I really enjoyed reading the story about the Jerky! When I went to America with my family back in 1998 (we were there for 15 months in Kemmerer, Wyoming) and during our time there), we all tried Jerky for the first time (I don't know what type) and it wad delicious! In fact, that is one of the things I miss about living in America. I don't know if Australia has Jerky, but if we did, I'd want to try it! I like the sound of that dryer as well and how it dries all the food up!

Once again, thanks for a gret post!

Alan Yates said...

I love jerky, but it costs a ridiculous amount here in AU. DIY sounds like the way to go, and I could make it as spicy as I wanted...

Now if only I had room in my tiny kitchen for yet another appliance.

Peter B Marks said...

First batch was great.

On the second batch we got carried away with the soy and left it drying for 12 hours. The end result was super salty charcoal.

There's another batch on now but the meat is a bit fatty - which doesn't go well with jerky.

Gomisan said...

Nothing like chewing on a good batch of beef jerky. I'm curious, do you prefer it chewy or dry and almost crumbly? How does the home made compare with something like Territory Jerky?

I've just started up an Australian Beef Jerky site myself, http://www.jerkyreport.com and wouldn't mind trying some homemade jerky to compare to the commercial offerings.
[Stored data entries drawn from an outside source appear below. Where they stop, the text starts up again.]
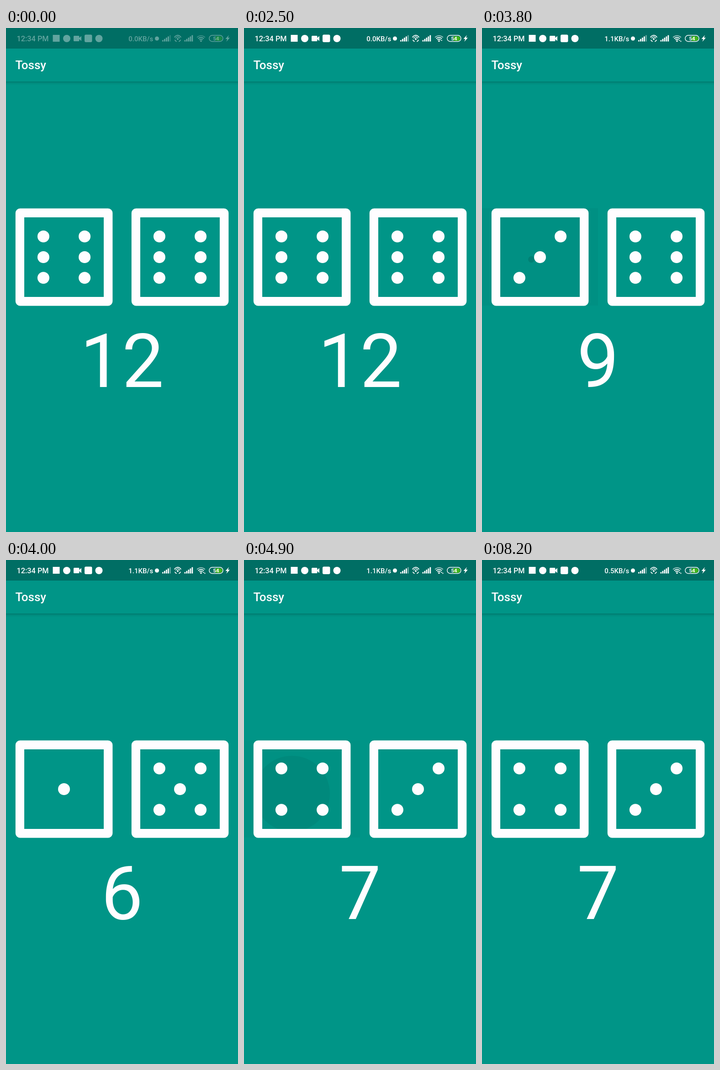
Write an HTML page with a canvas that moves like this. It is 508x1102 px and loops after 8300 ms.

```html
<!DOCTYPE html>
<html lang="en">
<head>
<meta charset="utf-8">
<title>Dice roller</title>
<style>
  html, body { margin: 0; width: 100%; height: 100%; overflow: hidden; background: #009587; }
  canvas { display: block; width: 508px; height: 1102px; }
</style>
</head>
<body>
<canvas id="stage" width="508" height="1102"></canvas>
<script>
const ctx = document.getElementById('stage').getContext('2d');
const LOOP = 8300, STEP = 100;
const WHITE = '#fffdff', TEAL = '#009587', BAR = '#006e64';

// Each entry holds from its time until the next one.
const rolls = [[0, 6, 6], [2900, 3, 6], [3900, 1, 5], [4400, 6, 2], [4800, 4, 3]];
const rates = [[0, '0.0'], [3500, '1.1'], [8100, '0.5']];
const taps = [
  { start: 2800, length: 700, x: 111, y: 503 },
  { start: 3800, length: 200, x: 108, y: 506 },
  { start: 4300, length: 400, x: 106, y: 509 },
  { start: 4700, length: 400, x: 105, y: 511 },
  { start: 5400, length: 400, x: 105, y: 511 }
];

const latest = (list, t) => list.filter(item => item[0] <= t).pop();
const clamp = v => Math.max(0, Math.min(1, v));

function rect(x, y, w, h, color, radius = 0) {
  ctx.fillStyle = color;
  ctx.beginPath();
  ctx.roundRect(x, y, w, h, radius);
  ctx.fill();
}

function dot(x, y, r, color = WHITE) {
  ctx.fillStyle = color;
  ctx.beginPath();
  ctx.arc(x, y, r, 0, Math.PI * 2);
  ctx.fill();
}

function poly(points, color = WHITE) {
  ctx.fillStyle = color;
  ctx.beginPath();
  points.forEach(([x, y]) => ctx.lineTo(x, y));
  ctx.fill();
}

function arc(x, y, r, from, to, width) {
  ctx.strokeStyle = WHITE;
  ctx.lineWidth = width;
  ctx.beginPath();
  ctx.arc(x, y, r, from * Math.PI / 180, to * Math.PI / 180);
  ctx.stroke();
}

function text(str, x, y, size, weight = 400, align = 'left') {
  ctx.font = `${weight} ${size}px Roboto, sans-serif`;
  ctx.textAlign = align;
  ctx.fillStyle = WHITE;
  ctx.fillText(str, x, y);
}

function faded(alpha, draw) {
  ctx.save();
  ctx.globalAlpha *= alpha;
  draw();
  ctx.restore();
}

function signal(x, lastAlpha) {
  for (let i = 0; i < 5; i++) {
    const h = 3 + i * 2.7;
    faded(i === 4 ? lastAlpha : 1, () => rect(x + i * 4, 29.5 - h, 2.8, h, WHITE));
  }
}

function hotspot(x, y) {
  arc(x, y + 1, 8, 205, 335, 1.8);
  arc(x, y + 1, 4.6, 195, 345, 1.6);
  dot(x, y + 1, 2);
  arc(x, y, 7, 25, 70, 1.8);
  arc(x, y, 7, 110, 155, 1.8);
}

function wifi(x, y, t) {
  faded(0.6, () => arc(x, y, 12.5, 225, 315, 2));
  arc(x, y, 8.7, 225, 315, 2);
  arc(x, y, 5, 225, 315, 2);
  dot(x, y - 1, 1.8);
  if (t >= 2500) poly([[431, 28], [432.7, 25.5], [434.4, 28]]);
  if (t >= 2600) poly([[433.7, 28.2], [437.1, 28.2], [435.4, 30.8]]);
}

function battery() {
  rect(459, 18, 14.5, 10, '#42b51c', [0, 5, 5, 0]);
  ctx.strokeStyle = WHITE;
  ctx.lineWidth = 1.4;
  ctx.beginPath();
  ctx.roundRect(445, 16, 30, 13.5, 6.5);
  ctx.stroke();
  text('54', 460, 27, 11.5, 700, 'center');
  poly([[488, 15.5], [480.5, 24], [484.5, 24], [482.5, 30], [490, 21.3], [486, 21.3]]);
}

function statusBar(t) {
  rect(0, 0, 508, 45, BAR);
  const shown = clamp((Math.floor(t / STEP) - 2) / 6);
  faded(0.38 + 0.62 * shown, () => {
    text('12:34 PM', 23.5, 28.7, 16.3, 500);
    rect(102.5, 15, 15, 15, WHITE);
    dot(133, 23, 8);
    rect(148, 17, 12.5, 12, WHITE, 1.5);
    poly([[160, 22], [165, 17.5], [165, 28.5], [160, 24]]);
    rect(172, 14.5, 16.5, 16.5, WHITE, 3);
    dot(203.5, 23, 8);
    text(latest(rates, t)[1] + 'KB/s', 268.3, 28.5, 15, 500);
    dot(330.5, 23, 4.5);
    signal(342, 0.4);
    hotspot(376, 23);
    signal(390.5, 1);
    wifi(427, 29.5, t);
    battery();
  });
}

function appBar() {
  const shade = ctx.createLinearGradient(0, 117, 0, 125);
  shade.addColorStop(0, 'rgba(0,0,0,.2)');
  shade.addColorStop(0.4, 'rgba(0,0,0,.07)');
  shade.addColorStop(1, 'rgba(0,0,0,0)');
  rect(0, 117, 508, 8, shade);
  text('Tossy', 20.5, 90, 26, 500);
}

function ripple({ start, length, x, y }, t) {
  const age = t - start;
  if (age < 0 || age >= length) return;
  const fade = clamp((length - age) / Math.min(length, 500));
  ctx.save();
  ctx.beginPath();
  ctx.rect(0, 394, 254, 213);
  ctx.clip();
  rect(0, 394, 254, 213, `rgba(0,0,0,${Math.min(0.03 + age / 5000, 0.055) * fade})`);
  dot(x, y, Math.min(7 + age * 0.38, 130), `rgba(0,0,0,${0.11 * fade})`);
  ctx.restore();
}

function die(x, value) {
  ctx.fillStyle = WHITE;
  ctx.beginPath();
  ctx.roundRect(x + 20.8, 394.5, 212.6, 213, 10);
  ctx.rect(x + 40, 414, 174, 174);
  ctx.fill('evenodd');
  const pip = (col, row) => dot(x + 127 + col * 45.1, 501 + row * 45.2, 13);
  const pair = (col, row) => { pip(col, row); pip(-col, -row); };
  if (value % 2) pip(0, 0);
  if (value > 1) pair(1, -1);
  if (value > 3) pair(1, 1);
  if (value === 6) pair(1, 0);
}

function draw(t) {
  rect(0, 0, 508, 1102, TEAL);
  statusBar(t);
  appBar();
  taps.forEach(tap => ripple(tap, t));
  const [, left, right] = latest(rolls, t);
  die(0, left);
  die(254, right);
  text(left + right, 254, 785, 163, 400, 'center');
}

const begin = performance.now();
function tick() {
  const t = (performance.now() - begin) % LOOP;
  draw(Math.floor(t / STEP) * STEP);
  requestAnimationFrame(tick);
}
tick();
</script>
</body>
</html>
```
Are you still making jerky? Have you tried any new techniques or flavours?